By Mary Robison
When doing it well, teachers are also counselors, nurses, parents, grandparents, coaches, and cheerleaders. They hit the ground running first thing in the morning and literally can’t even stop to use the restroom until the schedule dictates a break. They take the time to see areas in each of 25 kids at a time (or 30 or 40) that are already strong, and areas that need to be strengthened. They need to know their kids well enough to talk to them and use their interests and fears to drive them to successes. They have to know which parents will support them if they call home and which will challenge them. They have to know which kids need to take home two copies of everything because of a divorce, and which kids need to go to the clinic at which times for meds, blood sugar levels, etc. They have to know who really has a stomach ache and who is just nervous to give a speech or take a test. They have to know whose dog just died and who needs a new friend because an old one moved away last week. Teachers have to make content available that is compelling and engaging to those who can already do it all so fluently, to those who can’t do any of it yet, and those in the middle. They have to offer enrichment and remediation to everyone at either end, and they have to meticulously measure progress at all times. Outside class, they have paperwork to fill out, submitted work on which to give thoughtful feedback, plans to make and meetings to attend.

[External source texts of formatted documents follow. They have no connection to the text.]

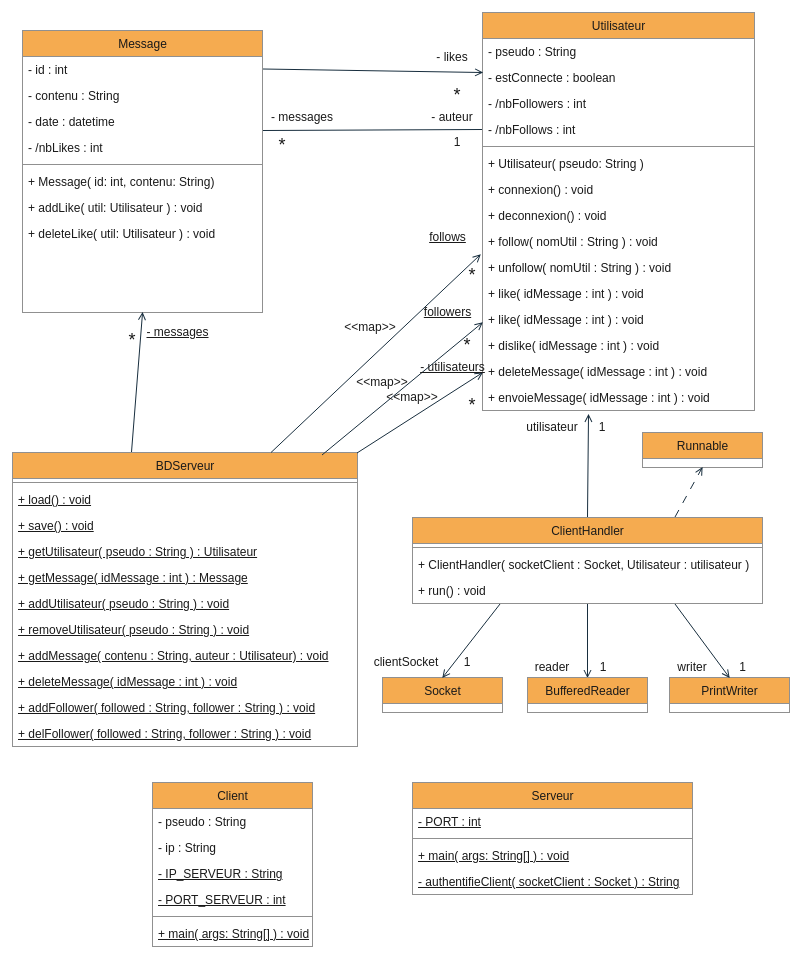
<!DOCTYPE html>
<html lang="fr">
<head>
<meta charset="utf-8">
<title>Diagramme de classes</title>
<style>
:root {
  --paper: #ffffff;
  --header: #f5ab50;
  --border: #909090;
  --ink: #1a1a1a;
  --edge: #182e3e;
}
* { box-sizing: border-box; margin: 0; padding: 0; }
html, body { width: 802px; height: 962px; overflow: hidden; background: var(--paper); }
.diagram {
  position: relative; width: 802px; height: 962px; overflow: hidden;
  font: 12px/26px "Liberation Sans", Arial, sans-serif; color: var(--ink);
}
.class {
  position: absolute; left: var(--x); top: var(--y); width: var(--w); height: var(--h);
  border: 1px solid var(--border); background: var(--paper); white-space: nowrap;
}
.class h2 {
  height: 26px; background: var(--header); border-bottom: 1px solid var(--border);
  font: inherit; text-align: center;
}
.class ul { list-style: none; padding-left: 5px; }
.class li { height: 26px; }
.class hr { border: 0; height: 1px; margin: 3px 0 4px; background: var(--border); }
.static { text-decoration: underline; }
.edges { position: absolute; left: 0; top: 0; }
.edges line { stroke: var(--edge); stroke-width: 1; }
.arrows line { marker-end: url(#open-arrow); }
.edges .realization { stroke-dasharray: 8 8; }
.label {
  position: absolute; left: var(--x); top: var(--y); transform: translate(-50%, -50%);
  line-height: 14px; white-space: nowrap;
}
.many { font-size: 18px; line-height: 20px; }
</style>
</head>
<body>
<main class="diagram">

  <section class="class" style="--x:22px;--y:30px;--w:241px;--h:283px">
    <h2>Message</h2>
    <ul>
      <li>- id : int</li>
      <li>- contenu : String</li>
      <li>- date : datetime</li>
      <li>- /nbLikes : int</li>
    </ul>
    <hr>
    <ul>
      <li>+ Message( id: int, contenu: String)</li>
      <li>+ addLike( util: Utilisateur ) : void</li>
      <li>+ deleteLike( util: Utilisateur ) : void</li>
    </ul>
  </section>

  <section class="class" style="--x:482px;--y:12px;--w:273px;--h:399px">
    <h2>Utilisateur</h2>
    <ul>
      <li>- pseudo : String</li>
      <li>- estConnecte : boolean</li>
      <li>- /nbFollowers : int</li>
      <li>- /nbFollows : int</li>
    </ul>
    <hr>
    <ul>
      <li>+ Utilisateur( pseudo: String )</li>
      <li>+ connexion() : void</li>
      <li>+ deconnexion() : void</li>
      <li>+ follow( nomUtil : String ) : void</li>
      <li>+ unfollow( nomUtil : String ) : void</li>
      <li>+ like( idMessage : int ) : void</li>
      <li>+ like( idMessage : int ) : void</li>
      <li>+ dislike( idMessage : int ) : void</li>
      <li>+ deleteMessage( idMessage : int ) : void</li>
      <li>+ envoieMessage( idMessage : int ) : void</li>
    </ul>
  </section>

  <section class="class" style="--x:12px;--y:452px;--w:346px;--h:295px">
    <h2>BDServeur</h2>
    <hr>
    <ul class="static">
      <li>+ load() : void</li>
      <li>+ save() : void</li>
      <li>+ getUtilisateur( pseudo : String ) : Utilisateur</li>
      <li>+ getMessage( idMessage : int ) : Message</li>
      <li>+ addUtilisateur( pseudo : String ) : void</li>
      <li>+ removeUtilisateur( pseudo : String ) : void</li>
      <li>+ addMessage( contenu : String, auteur : Utilisateur) : void</li>
      <li>+ deleteMessage( idMessage : int ) : void</li>
      <li>+ addFollower( followed : String, follower : String ) : void</li>
      <li>+ delFollower( followed : String, follower : String ) : void</li>
    </ul>
  </section>

  <section class="class" style="--x:642px;--y:432px;--w:121px;--h:36px">
    <h2>Runnable</h2>
  </section>

  <section class="class" style="--x:412px;--y:517px;--w:351px;--h:87px">
    <h2>ClientHandler</h2>
    <hr>
    <ul>
      <li>+ ClientHandler( socketClient : Socket, Utilisateur : utilisateur )</li>
      <li>+ run() : void</li>
    </ul>
  </section>

  <section class="class" style="--x:382px;--y:677px;--w:121px;--h:36px">
    <h2>Socket</h2>
  </section>
  <section class="class" style="--x:527px;--y:677px;--w:121px;--h:36px">
    <h2>BufferedReader</h2>
  </section>
  <section class="class" style="--x:669px;--y:677px;--w:121px;--h:36px">
    <h2>PrintWriter</h2>
  </section>

  <section class="class" style="--x:152px;--y:782px;--w:161px;--h:165px">
    <h2>Client</h2>
    <ul>
      <li>- pseudo : String</li>
      <li>- ip : String</li>
      <li class="static">- IP_SERVEUR : String</li>
      <li class="static">- PORT_SERVEUR : int</li>
    </ul>
    <hr>
    <ul class="static">
      <li>+ main( args: String[] ) : void</li>
    </ul>
  </section>

  <section class="class" style="--x:412px;--y:782px;--w:281px;--h:113px">
    <h2>Serveur</h2>
    <ul class="static">
      <li>- PORT : int</li>
    </ul>
    <hr>
    <ul class="static">
      <li>+ main( args: String[] ) : void</li>
      <li>- authentifieClient( socketClient : Socket ) : String</li>
    </ul>
  </section>

  <svg class="edges" width="802" height="962" viewBox="0 0 802 962" aria-hidden="true">
    <defs>
      <marker id="open-arrow" markerUnits="userSpaceOnUse" markerWidth="10" markerHeight="10" refX="8" refY="5" orient="auto">
        <path d="M1 1.5 8 5 1 8.5" fill="none" stroke="#182e3e"/>
      </marker>
    </defs>
    <line x1="263" y1="130.5" x2="482" y2="129.5"/>
    <g class="arrows">
      <line x1="263" y1="69" x2="482" y2="72.5"/>
      <line x1="271" y1="452.5" x2="480" y2="255"/>
      <line x1="322" y1="455" x2="482" y2="323"/>
      <line x1="357" y1="453" x2="482" y2="373"/>
      <line x1="131.5" y1="452" x2="142.5" y2="313"/>
      <line x1="587.5" y1="517" x2="588.5" y2="415"/>
      <line class="realization" x1="675" y1="517" x2="702" y2="468"/>
      <line x1="500" y1="604" x2="443" y2="677"/>
      <line x1="587.5" y1="604" x2="587.5" y2="677"/>
      <line x1="675" y1="604" x2="729" y2="677"/>
    </g>
  </svg>

  <span class="label" style="--x:452px;--y:57px">- likes</span>
  <span class="label many" style="--x:457px;--y:95px">*</span>
  <span class="label" style="--x:302px;--y:117px">- messages</span>
  <span class="label many" style="--x:282px;--y:145px">*</span>
  <span class="label" style="--x:452px;--y:117px">- auteur</span>
  <span class="label" style="--x:457px;--y:142px">1</span>

  <span class="label static" style="--x:447.5px;--y:237px">follows</span>
  <span class="label many" style="--x:472px;--y:275px">*</span>
  <span class="label" style="--x:370px;--y:327px">&lt;&lt;map&gt;&gt;</span>
  <span class="label static" style="--x:447.5px;--y:312px">followers</span>
  <span class="label many" style="--x:467px;--y:345px">*</span>
  <span class="label" style="--x:382px;--y:382px">&lt;&lt;map&gt;&gt;</span>
  <span class="label static" style="--x:452.5px;--y:367px">- utilisateurs</span>
  <span class="label many" style="--x:472px;--y:405px">*</span>
  <span class="label" style="--x:412px;--y:397px">&lt;&lt;map&gt;&gt;</span>

  <span class="label static" style="--x:177.5px;--y:332px">- messages</span>
  <span class="label many" style="--x:132px;--y:340px">*</span>

  <span class="label" style="--x:552px;--y:427px">utilisateur</span>
  <span class="label" style="--x:602px;--y:427px">1</span>
  <span class="label" style="--x:406px;--y:662px">clientSocket</span>
  <span class="label" style="--x:467px;--y:662px">1</span>
  <span class="label" style="--x:552px;--y:667px">reader</span>
  <span class="label" style="--x:603px;--y:667px">1</span>
  <span class="label" style="--x:692px;--y:667px">writer</span>
  <span class="label" style="--x:742.5px;--y:667px">1</span>
</main>
</body>
</html>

They aren’t martyrs. Outstanding teachers do it all, because they are called to help students grow. They love your kids and love what they teach. But a little note this holiday season would go a long way to warming the heart of the person who is shepherding your child through each of 180 days this school year. “Thank you for caring for my child. Thank you for letting her in on her own capabilities. We notice and appreciate all your hard work.”
We teach kids that words have power and to use them for good. Spread around some powerful words this holiday season!